Why? Because Turkey is turning out some of the most interesting and acclaimed films of recent years, with several awards and nominations at international festivals to their credit—if you haven’t yet seen 2011’s Once Upon a Time in Anatolia, that should seal the deal. This weekend-long festival includes a new documentary by one of the leading lights of Turkish cinema, Fatih Akin (Polluting Paradise) and Our Grand Despair, the last film by the acclaimed young director Seyfi Teoman, who was tragically killed in a motorcycle accident in May. All screenings are free.
#4: Theresa Caputo at the Riverside Theatre.
Why? Because we couldn’t resisthttp: a shout out to TLC’s Long Island Medium. For it is certainly serendipitous that she appears shortly after the Hurricane Sandy altered her native landscape. Or is it??!! Judging from the two nearly sold out Riverside shows, folks are eager to glimpse the future through Theresa’s clairvoyant eyes. And she’ll certainly talk about that “funny feeling” she got a few months ago when she was looking out into the Atlantic: “Oh my Gawwdd. I think something is going to happen.”
#3: The Klezmatics at UW-Milwaukee’s Zelazo Center.
Why? Oy! Need you ask? This New York-based sextet has been bringing Klezmer music to the masses for over 25 years. And in the process, it has blended the music’s singular sound with everything from jazz to funk to the heartland folk of Woody Guthrie (the 2006 Guthrie album, Wonder Wheel, won the Grammy for Contemporary World Music). The group’s recordings are celebrated, its imagination is wide-ranging, but there is nothing like a Klezmatics concert, which will certainly have the usually reserved audiences at the Zelazo Center dancing the Hora in the aisles. One of UW-Milwaukee’s Peck School’s “Year of the Arts” events that celebrates the school’s 50th anniversary.
#2: Day of the Dead Celebration at Latino Arts.
Why? Because El Dia de Muertos is upon us. And if your recent Halloween was all about Kit Kat Bars and slutty nurse costumes, you might extend your celebration into traditions that reflect on the bridge between this life and the next with a little more gravitas. Latino Arts gives you two ways to do it. The Mexican folk band, A Flor de Piel, led by multi-Grammy nominee Renato Cerón plays a concert of traditional music from Cuba, Mexica, Puerto Rico and elsewhere on Friday night.

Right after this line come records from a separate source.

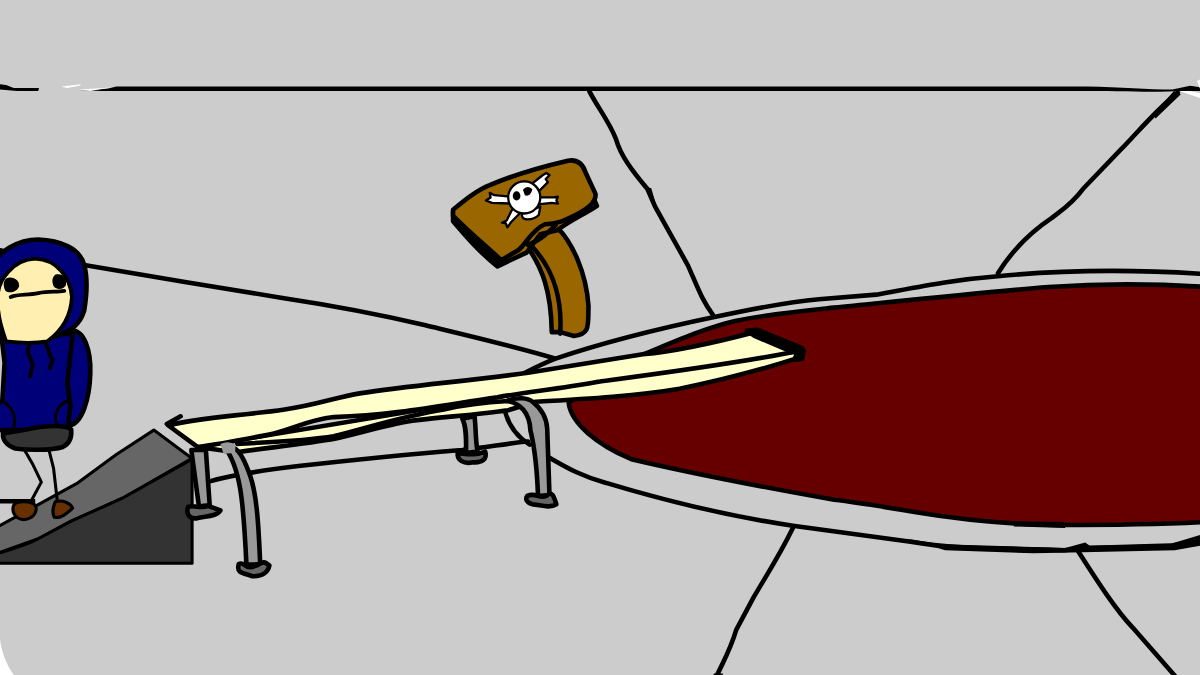
<!DOCTYPE html>
<html lang="en">
<head>
<meta charset="utf-8">
<title>Walking the plank</title>
<style>
:root{
  --paper:#fff;--stone:#ccc;--ink:#000;--pool:#600;--plank:#ffc;
  --hoodie:#000078;--skin:#ffefb0;--shorts:#333;--shoe:#663000;
  --ramp-top:#666;--ramp-side:#333;--steel:#999;--foot:#666;--wood:#960;
}
html,body{margin:0;width:1200px;height:675px;overflow:hidden;background:var(--paper)}
.scene{display:block;width:1200px;height:675px}
.ink{stroke:var(--ink);stroke-width:6;stroke-linecap:round;stroke-linejoin:round}
.line{fill:none}
.thin{stroke-width:4}
.solid{fill:var(--ink)}
.stone{fill:var(--stone)}
.white{fill:var(--paper)}
.pool{fill:var(--pool)}
.plank{fill:var(--plank)}
.steel{fill:var(--steel)}
.foot{fill:var(--foot)}
.wood{fill:var(--wood)}
.hoodie{fill:var(--hoodie)}
.skin{fill:var(--skin)}
.shorts{fill:var(--shorts)}
.shoe{fill:var(--shoe)}
.ramp-top{fill:var(--ramp-top)}
.ramp-side{fill:var(--ramp-side)}
</style>
</head>
<body>
<svg class="scene" viewBox="0 0 1568 882" role="img" aria-label="A hooded figure climbs a ramp toward a plank over a dark red pool, beside a wooden skull sign">
  <g id="room">
    <path class="stone" d="M0 0H1568V882H18C8 868 2 852 0 835Z"/>
    <path class="solid" d="M140 116L152 113H1420C1465 114 1500 117 1532 117L1555 112L1568 114V119L1545 119C1510 121 1460 119 1410 119H150C130 119 118 118 104 119Z"/>
    <path class="solid" d="M0 110L8 111L18 115H51L50 119H22L0 117Z"/>
    <path class="white" d="M80 113L106 110L104 112L88 115ZM104 117L136 115L150 113L118 119ZM1564 106L1568 104V116ZM1541 119L1554 119L1568 122V128Z"/>
    <g class="ink line">
      <path d="M770 119C782 142 796 159 805 182C811 203 825 222 846 247L856 270L899 347C911 374 917 392 932 412"/>
      <path d="M1539 121C1507 147 1486 174 1465 195L1415 247C1400 267 1388 274 1374 285C1347 303 1324 325 1304 357"/>
      <path d="M0 327L8 329M108 346C180 358 292 377 367 389C440 400 497 411 556 425C610 438 670 452 724 468"/>
      <path d="M274 629C300 621 340 615 390 609C470 600 530 594 604 588C640 584 665 579 690 577"/>
      <path d="M1036 690C1018 727 1003 749 985 780L962 823C955 847 947 861 937 882"/>
      <path d="M1408 719C1431 755 1457 796 1480 820L1536 884"/>
    </g>
    <path class="solid" d="M1534 119L1543 123L1510 155L1506 150ZM843 244L851 246L858 270L852 267ZM933 880L945 880L943 884H931Z"/>
  </g>

  <g id="basin">
    <path class="ink line" d="M684 488C700 480 712 474 725 469C790 447 858 430 935 414C1000 400 1035 394 1070 391L1145 385C1200 375 1240 366 1304 361C1385 353 1480 352 1572 358"/>
    <path class="ink line" d="M660 538C665 557 676 571 692 581M718 598C742 612 764 624 792 631C868 654 956 675 1036 687L1190 708C1250 719 1320 716 1390 719L1420 716L1530 713L1572 705"/>
    <path class="solid" d="M1185 704L1230 711L1392 716L1418 709L1424 713L1528 711L1568 699V713L1535 719L1400 722L1350 723L1235 719Z"/>
    <path class="pool ink" d="M838 464C880 447 922 428 962 419C1000 411 1052 406 1090 402C1190 392 1285 382 1370 375C1430 371 1500 370 1575 375V682C1520 685 1470 686 1380 686C1310 685 1255 679 1195 669C1160 663 1125 657 1090 653C1000 637 910 620 825 600C780 581 746 553 743 526Z"/>
    <path class="solid" d="M1322 681L1390 682L1392 690L1325 688Z"/>
  </g>

  <g id="ramp" class="ink thin">
    <path class="ramp-top" d="M-6 690L100 632L152 594L201 562L251 599L160 651L93 681L50 704L-6 724Z"/>
    <path class="ramp-side" d="M-6 724C18 717 34 713 50 704L93 681L160 651L251 600V736H-6Z"/>
  </g>

  <g id="back-legs" class="ink">
    <path class="steel" d="M250 588L260 662L274 660L269 588Z"/>
    <path class="foot" d="M246 662C256 660 262 665 272 661L288 667C282 676 266 674 258 677C246 679 243 670 246 662Z"/>
    <path class="steel" d="M604 547C610 558 609 576 609 592L624 590C621 574 622 558 620 544Z"/>
    <path class="foot" d="M598 592C608 593 622 596 634 590C637 600 630 605 618 604C606 607 597 601 598 592Z"/>
  </g>

  <g id="plank" class="ink">
    <path class="plank" d="M258 584L308 591C350 585 400 580 439 573C480 564 510 553 545 549C590 544 630 541 664 536L700 525C770 521 835 517 888 508C946 496 1002 481 1048 466L1046 458L715 508Z"/>
    <path class="plank" d="M220 556C262 545 310 544 372 535C410 530 440 519 470 514C535 504 610 498 690 487L840 463C890 458 940 446 982 435L1046 458C970 474 870 487 780 499C730 508 690 512 650 519C580 529 520 542 436 545C400 549 378 563 350 568C320 574 290 580 258 584Z"/>
    <path class="line" d="M310 580C350 578 400 576 436 570C490 556 530 543 580 535C606 529 630 526 664 524"/>
    <path class="solid" d="M218 554L236 544M976 432L990 431L1048 455L1036 460L986 439ZM1044 456L1050 458L1048 469L1038 470Z"/>
  </g>

  <g id="front-legs" class="ink">
    <path class="steel" d="M292 582C314 610 318 652 322 738L340 737C338 690 336 648 327 622C320 602 314 590 307 586Z"/>
    <path fill="#999" stroke="none" d="M288 580Q299 575 308 581L307 592L292 593Z"/>
    <path class="foot" d="M312 737C320 733 320 745 332 740C342 738 342 730 352 739C349 753 336 753 330 753C320 749 308 750 312 737Z"/>
    <path class="steel" d="M662 524C676 518 690 520 696 525C706 533 714 543 715 560L718 647L703 648C702 620 700 590 693 562C692 540 680 526 662 524Z"/>
    <path class="foot" d="M689 648C700 643 704 652 714 648C722 640 724 650 727 659C718 665 704 659 696 659C688 657 686 652 689 648Z"/>
  </g>

  <g id="skull-sign">
    <g class="ink wood">
      <path d="M689 322C708 350 720 378 721 434H732L750 439C772 437 768 424 769 400C766 356 748 317 728 297L708 306Z"/>
      <path class="line" d="M694 321C722 350 735 386 732 436"/>
      <path d="M592 276V289C610 310 628 331 650 348L688 330L706 306L728 301C748 286 764 280 780 269L776 260Z"/>
      <path d="M592 274C608 261 624 248 640 242C672 228 708 218 742 210C754 208 761 213 765 225L778 253C780 264 766 274 752 281C738 288 728 293 712 293C694 301 687 320 677 327L655 340C632 319 614 304 592 282Z"/>
      <path class="line" d="M690 320C706 314 714 306 726 294M594 288L652 345"/>
    </g>
    <g class="ink white" style="stroke-width:3">
      <path d="M694 241L709 229L714 226L718 229L713 234L716 238L704 250ZM668 257L646 255L640 252L641 258L635 262L643 265L668 266ZM704 258L724 258L729 257L727 262L729 266L721 265L703 267ZM670 272L662 288L656 291L661 292L663 297L668 290L679 279Z"/>
      <path d="M682 279C680 290 697 288 704 281L706 270Z"/>
      <ellipse cx="685" cy="258" rx="21" ry="21"/>
      <ellipse class="solid" cx="675" cy="256" rx="3.5" ry="4.5"/>
      <path class="solid" d="M685 248Q690 244 694 248Q692 255 687 254Z"/>
    </g>
  </g>

  <g id="hooded-figure">
    <g class="ink line thin">
      <path d="M32 588L43 607L54 630L40 656M64 588L70 612L75 656"/>
    </g>
    <path class="solid" d="M0 652H46V658H0Z"/>
    <g class="ink shoe thin">
      <path d="M19 658C26 654 40 655 46 660C50 668 44 678 31 679C18 678 14 666 19 658Z"/>
      <path d="M72 656C82 652 92 658 95 664C88 670 80 678 71 676C67 668 70 662 72 656Z"/>
    </g>
    <g class="ink">
      <path class="hoodie" d="M92 432C110 430 119 458 118 488C117 522 107 553 91 556L80 540Z"/>
      <path class="hoodie" d="M2 440L6 474L3 524L-8 530V562H88L92 530L88 500L95 436Z"/>
      <path class="line" d="M3 524C16 530 22 546 18 560M88 524C74 530 68 546 76 556" style="stroke-width:4"/>
      <path class="shorts" d="M4 566C20 564 34 561 52 558C70 556 86 556 93 561C94 572 90 580 82 584C66 589 34 588 20 586C8 582 3 574 4 566Z"/>
      <path class="hoodie" d="M-10 346C-2 330 22 313 50 313C78 314 104 324 110 346C116 368 112 394 110 406C104 426 92 432 72 440L-10 436Z"/>
      <path class="skin" d="M8 446C2 430-4 412-3 390C-4 366 18 339 46 338C74 339 92 362 94 388C93 410 84 430 62 446C44 449 24 448 8 446Z" style="stroke-width:5"/>
      <path class="line" d="M38 452C32 464 46 472 42 480L39 492M60 450C66 458 62 464 69 470L65 481" style="stroke-width:5"/>
    </g>
    <path class="solid" d="M8 364C16 360 26 366 25 374C22 382 12 384 7 380C4 374 4 368 8 364ZM72 359C82 356 88 364 86 373C82 379 74 379 70 374C67 366 69 362 72 359Z"/>
    <path class="ink line" d="M14 388C24 384 36 386 50 383C64 380 74 382 84 380" style="stroke-width:5"/>
  </g>
</svg>
</body>
</html>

And before the concert, stroll down the hall to the opening of Latino Arts’ annual exhibit of Ofrendas, altars constructed to commemorate those who have recently died.
#1: Milwaukee Symphony Orchestra at the Marcus Center.
Why? Because the young British conductor Michael Francis has been making a habit of around the world of “filling in” for conductors who didn’t show up. In recent months, he’s stepped in for Valery Gergiev, John Adams, Andre Previn and Jeffrey Kahane. But this show is all his own, a program that features Cesar Franck’s late Romantic symphony, and Hindemith’s more modern symphony Mathis der Maler. It’s also a chance to hear one of the MSO’s most talented soloists, Todd Levy playing the sunny bright Clarinet Concerto of Carl Maria von Weber.